By Dan Davison, Student Left Network BME rep and Cambridge UCU member
It’s been an eventful year for members of the University and College Union (UCU). After the disheartening experience of twice failing to meet the 50% turnout threshold for industrial action over pay in higher education, the incumbent General Secretary (GS) Sally Hunt stepped down for health reasons. This triggered a dramatic GS election, which the independent left candidate Dr Jo Grady won in a surprise landslide, picking up 48.7% of the vote in the first round and then 64% in the second.
We in the Student Left Network (SLN) endorsed Grady because she was a rank-and-file worker-activist who rose to prominence during UCU’s national pensions strike in 2018, which was in large part the origin of our organisation. Although Grady’s election manifesto was impressive and we celebrate her victory, we need to think seriously about the as yet unfulfilled promise of the grassroots rebellion in UCU, which grew out of Hunt’s poor handling of the pensions strike last year and her shutting down of UCU Congress 2018 in response to motions critical of her leadership.
One of several activist networks to emerge from this rebellion is UCU Rank and File, which had its inaugural meeting in April 2018. Realising the significance of Grady’s victory, the upcoming ballots on pensions and pay this September/October, and the work still needed to make the union more militant and democratic, UCU Rank and File called for a meeting in Leeds on 30 June. Despite the short notice and the inconvenient time of year, approximately 16 people from various branches, jobs, and grades attended, including Student Left Network members in York, Loughborough and Cambridge.
We had a general discussion of where our power lies and how we should strike given the challenges we face in our sector and how our work is structured. For instance, how can we make it easier for casualised workers to strike? At which points in the academic year and working day would strike action have the most impact? What actions might we take to resist the border regime in which university staff are expected to participate via attendance monitoring and so forth? How do we coordinate the withdrawal of our labour with the actions of students and other unions?
In a session on positive examples of rank-and-file caucus victories that could prove instructive, I presented on how Teamsters for a Democratic Union (TDU) and the Caucus of Rank-and-file Educators (CORE) pushed for democratic reforms within the International Brotherhood of Teamsters and the Chicago Teachers Union respectively, and how these internal fights for union democracy directly fed into major, successful strikes.
I also talked about the US organisation Labor Notes, which serves as an important national hub for rank-and-file activists across different unions and sectors, and explained why such an extensive network based around a regular publication, conventions, and ‘Troublemakers’ Schools’ is a model worth following in the UK.
Additionally, Katy Fox-Hodess from Sheffield presented on Academic Workers for a Democratic Union (AWDU), a rank-and-file caucus for grad students in the University of California system. AWDU is very much in the same vein as Labor Notes, TDU, and the wider union democracy movement in the US, and has successfully pushed the university to accept open bargaining and various social justice demands.

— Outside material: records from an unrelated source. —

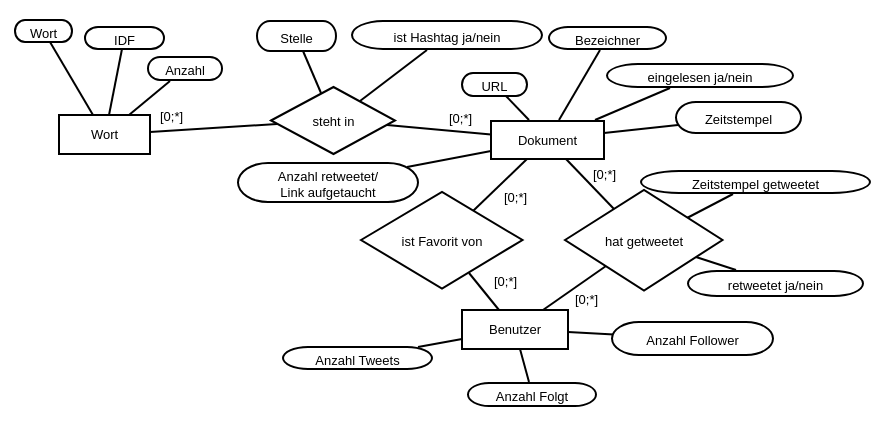
<!DOCTYPE html>
<html lang="de">
<head>
<meta charset="utf-8">
<title>ER-Diagramm: Wort, Dokument, Benutzer</title>
<style>
:root { --ink: #000; --paper: #fff; --stroke: 2px; }
* { box-sizing: border-box; }
html, body { margin: 0; background: var(--paper); }
.diagram {
  position: relative; width: 884px; height: 424px; overflow: hidden;
  background: var(--paper); color: var(--ink);
  font: 13px/16px "Liberation Sans", Arial, sans-serif;
}
.connections { position: absolute; inset: 0; display: block; }
.connections line, .connections polygon { stroke: var(--ink); stroke-width: var(--stroke); }
.connections polygon { fill: var(--paper); }
.node {
  position: absolute; left: var(--x); top: var(--y); width: var(--w); height: var(--h);
  display: flex; align-items: center; justify-content: center;
  text-align: center; white-space: nowrap;
}
.entity, .attribute { border: var(--stroke) solid var(--ink); background: var(--paper); }
.entity { padding-top: 1px; }
.attribute { border-radius: var(--r) / 50%; padding-top: 5px; }
.relation { padding-top: 1px; }
.cardinality { position: absolute; left: var(--x); top: var(--y); white-space: nowrap; }
</style>
</head>
<body>
<main class="diagram">
  <svg class="connections" width="884" height="424" viewBox="0 0 884 424" aria-hidden="true">
    <g class="attribute-lines">
      <line x1="50" y1="42" x2="93" y2="115"/>
      <line x1="122" y1="49" x2="109" y2="115"/>
      <line x1="170" y1="81" x2="129" y2="115"/>
      <line x1="303" y1="51" x2="321" y2="93"/>
      <line x1="427" y1="50" x2="360" y2="101"/>
      <line x1="506" y1="96" x2="529" y2="120"/>
      <line x1="600" y1="50" x2="559" y2="120"/>
      <line x1="670" y1="88" x2="595" y2="120"/>
      <line x1="678" y1="125" x2="604" y2="133"/>
      <line x1="407" y1="167" x2="491" y2="151"/>
      <line x1="733" y1="194" x2="687" y2="218"/>
      <line x1="736" y1="270" x2="696" y2="257"/>
      <line x1="614" y1="334.5" x2="568" y2="332"/>
      <line x1="418" y1="347" x2="462" y2="339"/>
      <line x1="529" y1="382" x2="520" y2="349"/>
    </g>
    <g class="relation-lines">
      <line x1="150" y1="132" x2="277" y2="124"/>
      <line x1="387" y1="125" x2="491" y2="134.5"/>
      <line x1="527" y1="159" x2="473" y2="211"/>
      <line x1="566" y1="159" x2="614" y2="209"/>
      <line x1="469" y1="273" x2="499" y2="310"/>
      <line x1="606" y1="266" x2="543" y2="310"/>
    </g>
    <g class="relation-shapes">
      <polygon points="271,120.5 333.5,87 395,120.5 333.5,154"/>
      <polygon points="361,240 442,192 522.5,240 442,288.5"/>
      <polygon points="565,240 644,190 722.5,240 644,290.5"/>
    </g>
  </svg>

  <div class="node entity" style="--x:58px;--y:114px;--w:93px;--h:41px">Wort</div>
  <div class="node entity" style="--x:490px;--y:120px;--w:115px;--h:40px">Dokument</div>
  <div class="node entity" style="--x:461px;--y:309px;--w:108px;--h:41px">Benutzer</div>

  <div class="node relation" style="--x:271px;--y:87px;--w:125px;--h:68px">steht in</div>
  <div class="node relation" style="--x:361px;--y:192px;--w:162px;--h:98px">ist Favorit von</div>
  <div class="node relation" style="--x:565px;--y:190px;--w:158px;--h:102px">hat getweetet</div>

  <div class="node attribute" style="--x:14px;--y:19px;--w:59px;--h:24px;--r:11px">Wort</div>
  <div class="node attribute" style="--x:84px;--y:26px;--w:81px;--h:24px;--r:14px">IDF</div>
  <div class="node attribute" style="--x:147px;--y:56px;--w:76px;--h:25px;--r:13px">Anzahl</div>
  <div class="node attribute" style="--x:256px;--y:20px;--w:81px;--h:32px;--r:14px">Stelle</div>
  <div class="node attribute" style="--x:351px;--y:20px;--w:192px;--h:30px;--r:32px">ist Hashtag ja/nein</div>
  <div class="node attribute" style="--x:461px;--y:72px;--w:67px;--h:25px;--r:12px">URL</div>
  <div class="node attribute" style="--x:548px;--y:26px;--w:119px;--h:24px;--r:20px">Bezeichner</div>
  <div class="node attribute" style="--x:606px;--y:63px;--w:188px;--h:25px;--r:32px">eingelesen ja/nein</div>
  <div class="node attribute" style="--x:675px;--y:101px;--w:127px;--h:33px;--r:21px">Zeitstempel</div>
  <div class="node attribute" style="--x:237px;--y:162px;--w:182px;--h:41px;--r:31px">Anzahl retweetet/<br>Link aufgetaucht</div>
  <div class="node attribute" style="--x:640px;--y:170px;--w:231px;--h:24px;--r:39px">Zeitstempel getweetet</div>
  <div class="node attribute" style="--x:687px;--y:270px;--w:177px;--h:27px;--r:30px">retweetet ja/nein</div>
  <div class="node attribute" style="--x:611px;--y:321px;--w:163px;--h:35px;--r:28px">Anzahl Follower</div>
  <div class="node attribute" style="--x:282px;--y:346px;--w:151px;--h:24px;--r:26px">Anzahl Tweets</div>
  <div class="node attribute" style="--x:467px;--y:382px;--w:130px;--h:25px;--r:22px">Anzahl Folgt</div>

  <span class="cardinality" style="--x:160px;--y:109px">[0;*]</span>
  <span class="cardinality" style="--x:449px;--y:111px">[0;*]</span>
  <span class="cardinality" style="--x:504px;--y:190px">[0;*]</span>
  <span class="cardinality" style="--x:593px;--y:167px">[0;*]</span>
  <span class="cardinality" style="--x:494px;--y:274px">[0;*]</span>
  <span class="cardinality" style="--x:575px;--y:292px">[0;*]</span>
</main>
</body>
</html>
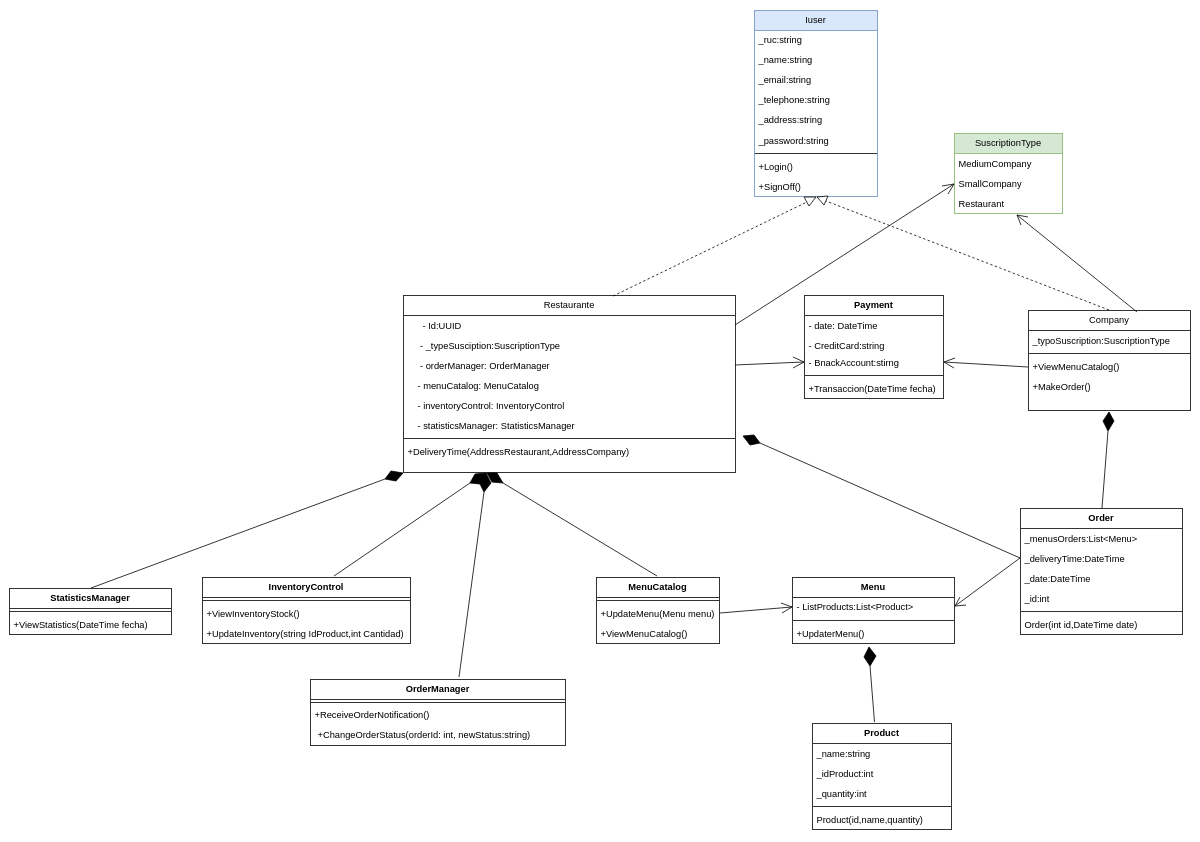
<!DOCTYPE html>
<html lang="en">
<head>
<meta charset="utf-8">
<title>Class diagram</title>
<style>
:root {
  --ink: #000;
  --rule: #333;
  --paper: #fff;
  --blue-fill: #dae8fc;
  --blue-line: #86a3cb;
  --green-fill: #d5e8d4;
  --green-line: #98c180;
}
* { box-sizing: border-box; margin: 0; padding: 0; }
body { width: 1200px; height: 842px; overflow: hidden; background: var(--paper); }
.diagram {
  position: relative; width: 1200px; height: 842px; overflow: hidden;
  color: var(--ink); font: 9.3px/20px "Liberation Sans", Arial, sans-serif;
}
.class {
  --line: var(--rule);
  position: absolute; display: flex; flex-direction: column;
  border: 1px solid var(--line); background: var(--paper);
}
.class h2 {
  flex: none; height: 20px; padding-right: 1px; border-bottom: 1px solid var(--line);
  font-size: inherit; line-height: 19px; text-align: center;
}
.class.plain h2 { font-weight: 400; }
.class ul { list-style: none; padding-left: 3.5px; }
.class li { height: 20px; white-space: nowrap; }
.attributes { flex: none; border-bottom: 1px solid var(--rule); }
.attributes.empty { height: 3px; }
.class .methods { padding-top: 3px; }
.blue { --line: var(--blue-line); }
.blue h2 { background: var(--blue-fill); }
.green { --line: var(--green-line); }
.green h2 { background: var(--green-fill); }

#iuser { left: 754px; top: 10px; width: 124px; height: 187px; }
#iuser .attributes { height: 123px; }
#iuser .attributes li:not(:last-child) { position: relative; top: -1px; }
#suscription-type { left: 954px; top: 133px; width: 109px; height: 81px; }
#restaurante { left: 403px; top: 295px; width: 333px; height: 178px; }
#restaurante .attributes { height: 123px; }
#restaurante .attributes li { padding-left: 10px; }
#restaurante .attributes li:nth-child(1) { padding-left: 15px; }
#restaurante .attributes li:nth-child(2),
#restaurante .attributes li:nth-child(3) { padding-left: 12.5px; }
#payment { left: 804px; top: 295px; width: 140px; height: 104px; }
#payment .attributes { height: 60px; }
#payment .attributes li:last-child { margin-top: -3px; }
#company { left: 1028px; top: 310px; width: 163px; height: 101px; }
#company .attributes { height: 23px; }
#order { left: 1020px; top: 508px; width: 163px; height: 127px; }
#order .attributes { height: 83px; }
#menu { left: 792px; top: 577px; width: 163px; height: 67px; }
#menu .attributes { height: 23px; }
#menu .attributes li { line-height: 19px; }
#product { left: 812px; top: 723px; width: 140px; height: 107px; }
#product .attributes { height: 63px; }
#menu-catalog { left: 596px; top: 577px; width: 124px; height: 67px; }
#inventory-control { left: 202px; top: 577px; width: 209px; height: 67px; }
#statistics-manager { left: 9px; top: 588px; width: 163px; height: 47px; }
#order-manager { left: 310px; top: 679px; width: 256px; height: 67px; }
#order-manager .methods { padding-top: 2px; }
#order-manager li:last-child { padding-left: 3px; }

.connectors { position: absolute; left: 0; top: 0; fill: none; stroke: var(--ink); stroke-width: 0.8; }
.composition polygon { fill: var(--ink); }
.realization line { stroke-dasharray: 2.4 2.4; }
.realization polygon { fill: var(--paper); }
</style>
</head>
<body>
<main class="diagram">

  <article class="class plain blue" id="iuser">
    <h2>Iuser</h2>
    <ul class="attributes">
      <li>_ruc:string</li>
      <li>_name:string</li>
      <li>_email:string</li>
      <li>_telephone:string</li>
      <li>_address:string</li>
      <li>_password:string</li>
    </ul>
    <ul class="methods">
      <li>+Login()</li>
      <li>+SignOff()</li>
    </ul>
  </article>

  <article class="class plain green" id="suscription-type">
    <h2>SuscriptionType</h2>
    <ul class="values">
      <li>MediumCompany</li>
      <li>SmallCompany</li>
      <li>Restaurant</li>
    </ul>
  </article>

  <article class="class plain" id="restaurante">
    <h2>Restaurante</h2>
    <ul class="attributes">
      <li>- Id:UUID</li>
      <li>- _typeSusciption:SuscriptionType</li>
      <li>- orderManager: OrderManager</li>
      <li>- menuCatalog: MenuCatalog</li>
      <li>- inventoryControl: InventoryControl</li>
      <li>- statisticsManager: StatisticsManager</li>
    </ul>
    <ul class="methods">
      <li>+DeliveryTime(AddressRestaurant,AddressCompany)</li>
    </ul>
  </article>

  <article class="class" id="payment">
    <h2>Payment</h2>
    <ul class="attributes">
      <li>- date: DateTime</li>
      <li>- CreditCard:string</li>
      <li>- BnackAccount:stirng</li>
    </ul>
    <ul class="methods">
      <li>+Transaccion(DateTime fecha)</li>
    </ul>
  </article>

  <article class="class plain" id="company">
    <h2>Company</h2>
    <ul class="attributes">
      <li>_typoSuscription:SuscriptionType</li>
    </ul>
    <ul class="methods">
      <li>+ViewMenuCatalog()</li>
      <li>+MakeOrder()</li>
    </ul>
  </article>

  <article class="class" id="order">
    <h2>Order</h2>
    <ul class="attributes">
      <li>_menusOrders:List&lt;Menu&gt;</li>
      <li>_deliveryTime:DateTime</li>
      <li>_date:DateTime</li>
      <li>_id:int</li>
    </ul>
    <ul class="methods">
      <li>Order(int id,DateTime date)</li>
    </ul>
  </article>

  <article class="class" id="menu">
    <h2>Menu</h2>
    <ul class="attributes">
      <li>- ListProducts:List&lt;Product&gt;</li>
    </ul>
    <ul class="methods">
      <li>+UpdaterMenu()</li>
    </ul>
  </article>

  <article class="class" id="product">
    <h2>Product</h2>
    <ul class="attributes">
      <li>_name:string</li>
      <li>_idProduct:int</li>
      <li>_quantity:int</li>
    </ul>
    <ul class="methods">
      <li>Product(id,name,quantity)</li>
    </ul>
  </article>

  <article class="class" id="menu-catalog">
    <h2>MenuCatalog</h2>
    <div class="attributes empty"></div>
    <ul class="methods">
      <li>+UpdateMenu(Menu menu)</li>
      <li>+ViewMenuCatalog()</li>
    </ul>
  </article>

  <article class="class" id="inventory-control">
    <h2>InventoryControl</h2>
    <div class="attributes empty"></div>
    <ul class="methods">
      <li>+ViewInventoryStock()</li>
      <li>+UpdateInventory(string IdProduct,int Cantidad)</li>
    </ul>
  </article>

  <article class="class" id="statistics-manager">
    <h2>StatisticsManager</h2>
    <div class="attributes empty"></div>
    <ul class="methods">
      <li>+ViewStatistics(DateTime fecha)</li>
    </ul>
  </article>

  <article class="class" id="order-manager">
    <h2>OrderManager</h2>
    <div class="attributes empty"></div>
    <ul class="methods">
      <li>+ReceiveOrderNotification()</li>
      <li>+ChangeOrderStatus(orderId: int, newStatus:string)</li>
    </ul>
  </article>

  <svg class="connectors" width="1200" height="842" viewBox="0 0 1200 842" aria-hidden="true">
    <g class="realization">
      <line x1="613" y1="296" x2="807" y2="202"/>
      <polygon points="816,197 804,197 809,206"/>
      <line x1="1109" y1="310" x2="826" y2="201"/>
      <polygon points="817,197 828,196 824,205"/>
    </g>
    <g class="association">
      <path d="M735 325 L954 184 M942 186 L954 184 L948 194"/>
      <path d="M1137 312 L1017 215 M1028 217 L1017 215 L1021 225"/>
      <path d="M735 365 L804 362 M793 357 L804 362 L793 368"/>
      <path d="M1028 367 L944 362 M955 358 L944 362 L954 368"/>
      <path d="M720 613 L792 607 M781 603 L792 607 L782 613"/>
      <path d="M1020 558 L955 606 M960 597 L955 606 L966 605"/>
    </g>
    <g class="composition">
      <line x1="91" y1="588" x2="385" y2="479"/>
      <polygon points="403,473 391,471 385,479 396,481"/>
      <line x1="334" y1="576" x2="470" y2="483"/>
      <polygon points="486,473 475,474 470,483 480,484"/>
      <line x1="459" y1="677" x2="484" y2="492"/>
      <polygon points="486,473 479,482 484,492 491,483"/>
      <line x1="657" y1="576" x2="503" y2="483"/>
      <polygon points="487,473 497,473 503,483 492,482"/>
      <line x1="1020" y1="558" x2="760" y2="443"/>
      <polygon points="743,436 754,435 760,443 750,445"/>
      <line x1="1102" y1="508" x2="1108" y2="431"/>
      <polygon points="1109,412 1114,421 1108,431 1103,421"/>
      <line x1="874.5" y1="722" x2="870" y2="666"/>
      <polygon points="869,647 876,656 870,666 864,657"/>
    </g>
  </svg>
</main>
</body>
</html>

We spoke at length about other pressing issues in the sector, including the drive towards online content with universities working in partnership with corporations. This has created dystopian conditions of precarity and alienation that reach even further than outsourcing. We also made proposals on how UCU Rank and File should function and on what we need to do practically, forming several working groups on such matters as casualisation, open bargaining, what we want the union and the education sector to be like, skills-sharing, and how to take effective strike action.
UCU Rank and File plans to meet again in September during the first few weeks of the new strike ballots. The meeting will probably take place in London. I also wish to draw attention to the event on 2 November being organised as part of UCU London Region’s #UCUTransformed initiative. This event aims to involve all the different left and grassroots networks in the union. In the long run, I believe it would be most beneficial for the different rank-and-file groupings to integrate into one large, formalised caucus that can transform UCU structurally and culturally from within.
The pay and pensions strike ballots are due to run from 9 September to 30 October. In the meantime, I encourage student activists in and around UCU to join and assist UCU Rank and File’s working groups. The student movement has many years’ worth of ideas of what education should look like and, in any event, we should build closer links between students and workers on campus so that we can coordinate our fight against marketisation, border controls, and other ills in our sector effectively.
If you’re a UCU member and want to get involved, email firstname.lastname@example.org.